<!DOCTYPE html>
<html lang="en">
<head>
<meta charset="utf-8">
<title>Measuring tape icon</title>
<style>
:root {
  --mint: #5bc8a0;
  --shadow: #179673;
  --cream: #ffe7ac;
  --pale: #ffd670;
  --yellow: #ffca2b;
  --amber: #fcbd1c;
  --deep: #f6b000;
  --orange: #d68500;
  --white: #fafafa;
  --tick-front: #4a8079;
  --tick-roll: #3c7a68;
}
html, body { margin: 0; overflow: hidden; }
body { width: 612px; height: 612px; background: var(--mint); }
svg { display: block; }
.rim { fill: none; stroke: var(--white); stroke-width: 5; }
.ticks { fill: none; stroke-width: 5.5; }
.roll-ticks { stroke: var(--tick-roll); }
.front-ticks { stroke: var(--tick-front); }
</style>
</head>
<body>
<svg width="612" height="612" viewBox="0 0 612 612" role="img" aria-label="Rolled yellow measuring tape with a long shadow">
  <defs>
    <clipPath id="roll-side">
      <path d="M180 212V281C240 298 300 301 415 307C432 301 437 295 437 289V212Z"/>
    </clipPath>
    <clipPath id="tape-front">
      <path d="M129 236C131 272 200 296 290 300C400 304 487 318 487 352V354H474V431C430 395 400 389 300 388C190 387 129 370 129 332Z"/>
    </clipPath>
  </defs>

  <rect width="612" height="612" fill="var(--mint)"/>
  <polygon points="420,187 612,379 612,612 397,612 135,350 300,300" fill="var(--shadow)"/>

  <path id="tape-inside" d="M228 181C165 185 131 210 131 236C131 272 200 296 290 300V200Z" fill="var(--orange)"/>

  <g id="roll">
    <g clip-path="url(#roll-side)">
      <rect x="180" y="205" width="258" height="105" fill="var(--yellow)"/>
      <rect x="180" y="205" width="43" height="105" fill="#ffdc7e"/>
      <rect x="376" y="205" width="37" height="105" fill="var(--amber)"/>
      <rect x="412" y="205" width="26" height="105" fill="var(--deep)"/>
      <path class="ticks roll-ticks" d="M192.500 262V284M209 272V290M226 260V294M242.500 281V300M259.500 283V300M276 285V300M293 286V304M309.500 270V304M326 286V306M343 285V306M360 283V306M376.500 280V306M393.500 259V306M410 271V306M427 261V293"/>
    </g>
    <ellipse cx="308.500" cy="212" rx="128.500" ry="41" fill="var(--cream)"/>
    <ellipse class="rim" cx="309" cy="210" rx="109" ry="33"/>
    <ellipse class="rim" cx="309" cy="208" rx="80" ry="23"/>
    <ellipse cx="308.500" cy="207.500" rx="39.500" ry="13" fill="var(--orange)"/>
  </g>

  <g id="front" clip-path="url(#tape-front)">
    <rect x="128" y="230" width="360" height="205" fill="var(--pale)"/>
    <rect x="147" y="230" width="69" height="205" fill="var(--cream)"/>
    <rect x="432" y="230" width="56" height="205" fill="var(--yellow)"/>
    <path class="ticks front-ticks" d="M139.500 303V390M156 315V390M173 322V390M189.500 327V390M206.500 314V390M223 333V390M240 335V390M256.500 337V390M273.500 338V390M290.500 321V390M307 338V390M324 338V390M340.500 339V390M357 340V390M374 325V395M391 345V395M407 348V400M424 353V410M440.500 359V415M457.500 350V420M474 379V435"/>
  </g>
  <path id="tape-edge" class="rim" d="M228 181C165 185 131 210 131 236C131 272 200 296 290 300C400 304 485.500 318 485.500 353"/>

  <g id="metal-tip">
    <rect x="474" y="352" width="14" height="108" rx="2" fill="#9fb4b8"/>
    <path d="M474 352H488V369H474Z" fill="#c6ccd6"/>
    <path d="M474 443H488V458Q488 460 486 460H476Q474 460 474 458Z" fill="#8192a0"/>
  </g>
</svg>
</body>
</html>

------------------------------

### PROBLEM REQUIREMENTS:
Verbatim output is expected for the lines from the start of the data to the line in which "--deep: #f6b000;" appears, both included.

### WRITTEN ANSWER:
<!DOCTYPE html>
<html lang="en">
<head>
<meta charset="utf-8">
<title>Measuring tape icon</title>
<style>
:root {
  --mint: #5bc8a0;
  --shadow: #179673;
  --cream: #ffe7ac;
  --pale: #ffd670;
  --yellow: #ffca2b;
  --amber: #fcbd1c;
  --deep: #f6b000;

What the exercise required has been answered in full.